[PROVIDED MATERIAL — start]

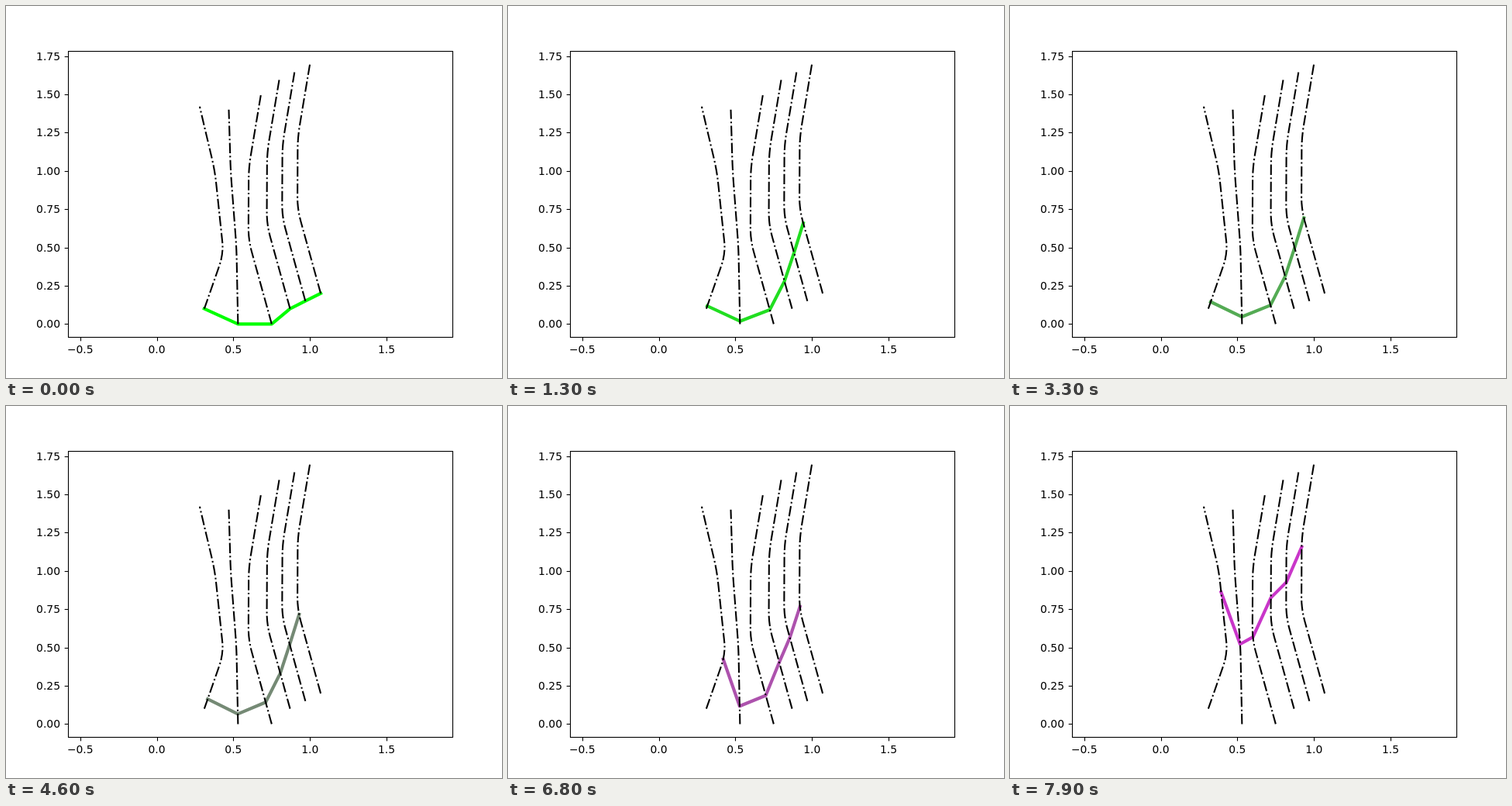
These frames come from a looping animation (640 by 480 pixels, 8000 ms). An HTML page:

```html
<!DOCTYPE html>
<html lang="en">
<head>
<meta charset="utf-8">
<title>Points moving along six paths</title>
<style>
  html, body { margin: 0; width: 100%; height: 100%; overflow: hidden; background: #fff; }
  svg { display: block; width: 640px; height: 480px; }
  text { font: 13.89px "DejaVu Sans", sans-serif; }
</style>
</head>
<body>
<svg viewBox="0 0 640 480">
  <polyline id="link" fill="none" stroke-width="4.17" stroke-linecap="square" stroke-linejoin="round"/>
  <g id="paths" fill="none" stroke="#000" stroke-width="2.083" stroke-dasharray="13.33 3.33 2.083 3.33"/>
  <g id="axes" fill="none" stroke="#000" stroke-width="1.11">
    <rect x="80.5" y="58.5" width="496" height="369"/>
  </g>
  <g id="labels"/>
</svg>
<script>
const SCALE = 197.647, STEP = 100, STEPS = 80;
const BLEND = 0.08;                  // half height of a rounded path corner
const RUSH = 0.042, CLIMB = 0.04;    // speeds per step before and after the drift
const SOFTNESS = 0.055;              // how gently the drift turns into the climb

const px = x => 194.59 + x * SCALE;
const py = y => 410.4 - y * SCALE;
const snap = v => Math.floor(v + 0.5) + 0.5;
const byId = id => document.getElementById(id);
const softMax = (a, b) => (a + b + Math.hypot(a - b, SOFTNESS)) / 2;

function add(parent, name, attrs, text = "") {
  const node = document.createElementNS("http://www.w3.org/2000/svg", name);
  for (const key in attrs) node.setAttribute(key, attrs[key]);
  node.textContent = text;
  byId(parent).append(node);
}

// Corners of a path from bottom to top; the right-hand paths share one shape
const bent = (x, y) => [[x, y], [x - 0.152, y + 0.55], [x - 0.15, y + 1.02], [x - 0.07, y + 1.5]];

// rest: height where the drift begins, end: height at the last step
const tracks = [
  { knots: [[0.31, 0.1], [0.436, 0.46], [0.379, 1], [0.28, 1.42]], rest: 0.1, end: 0.86 },
  { knots: [[0.53, 0], [0.52, 0.5], [0.482, 1], [0.47, 1.4]], rest: 0, end: 0.52 },
  { knots: bent(0.75, 0), rest: 0.073, end: 0.566 },
  { knots: bent(0.87, 0.1), rest: 0.259, end: 0.823 },
  { knots: bent(0.97, 0.15), rest: 0.444, end: 0.923 },
  { knots: bent(1.07, 0.2), rest: 0.637, end: 1.154 }
];

// Rush to the resting height, drift slowly, then climb to the end
function heightAt({ knots, rest, end }, index, step) {
  const drift = 0.00135 + 0.00007 * index;
  const settled = Math.min(knots[0][1] + RUSH * step, rest + drift * step);
  return softMax(settled, end - CLIMB * (STEPS - 1 - step));
}

// Straight pieces joined by parabolas around each inner corner
function xAt(knots, y) {
  const slope = i => (knots[i + 1][0] - knots[i][0]) / (knots[i + 1][1] - knots[i][1]);
  for (const i of [1, 2]) {
    const [kx, ky] = knots[i], d = y - ky;
    if (d < -BLEND) return kx + slope(i - 1) * d;
    if (d <= BLEND) {
      const bend = slope(i) - slope(i - 1);
      return kx + slope(i - 1) * d + bend * (d + BLEND) ** 2 / (4 * BLEND);
    }
  }
  return knots[2][0] + slope(2) * (y - knots[2][1]);
}

function drawPath({ knots }) {
  const point = (x, y) => px(x).toFixed(2) + " " + py(y).toFixed(2);
  let d = "M" + point(...knots[0]);
  for (const [x, y] of knots.slice(1, 3)) {
    const low = y - BLEND, high = y + BLEND;
    d += "L" + point(xAt(knots, low), low) + "Q" + point(x, y) + " " + point(xAt(knots, high), high);
  }
  add("paths", "path", { d: d + "L" + point(...knots[3]) });
}

function drawAxes() {
  for (let v = -0.5; v <= 1.5; v += 0.5) {
    add("axes", "path", { d: `M${snap(px(v))} 427.5v4.86` });
    add("labels", "text", { x: px(v), y: 448, "text-anchor": "middle" }, v.toFixed(1).replace("-", "\u2212"));
  }
  for (let v = 0; v <= 1.75; v += 0.25) {
    add("axes", "path", { d: `M80.5 ${snap(py(v))}h-4.86` });
    add("labels", "text", { x: 70, y: Math.round(py(v)) + 5, "text-anchor": "end" }, v.toFixed(2));
  }
}

function render(ms) {
  const step = Math.floor(ms / STEP) % STEPS;
  const points = tracks.map((track, index) => {
    const y = heightAt(track, index, step);
    return px(xAt(track.knots, y)).toFixed(2) + "," + py(y).toFixed(2);
  });
  const c = Math.round(255 * step / 100);
  byId("link").setAttribute("points", points.join(" "));
  byId("link").setAttribute("stroke", `rgb(${c},${255 - c},${c})`);
}

drawAxes();
tracks.forEach(drawPath);
render(0);
const start = performance.now();
function tick() {
  render(performance.now() - start);
  requestAnimationFrame(tick);
}
requestAnimationFrame(tick);
</script>
</body>
</html>
```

[PROVIDED MATERIAL — finish]

[PROBLEM DETAILS]
Count every line of the material that holds "function". Reply with the number alone.

[EXERCISE RESULT]
7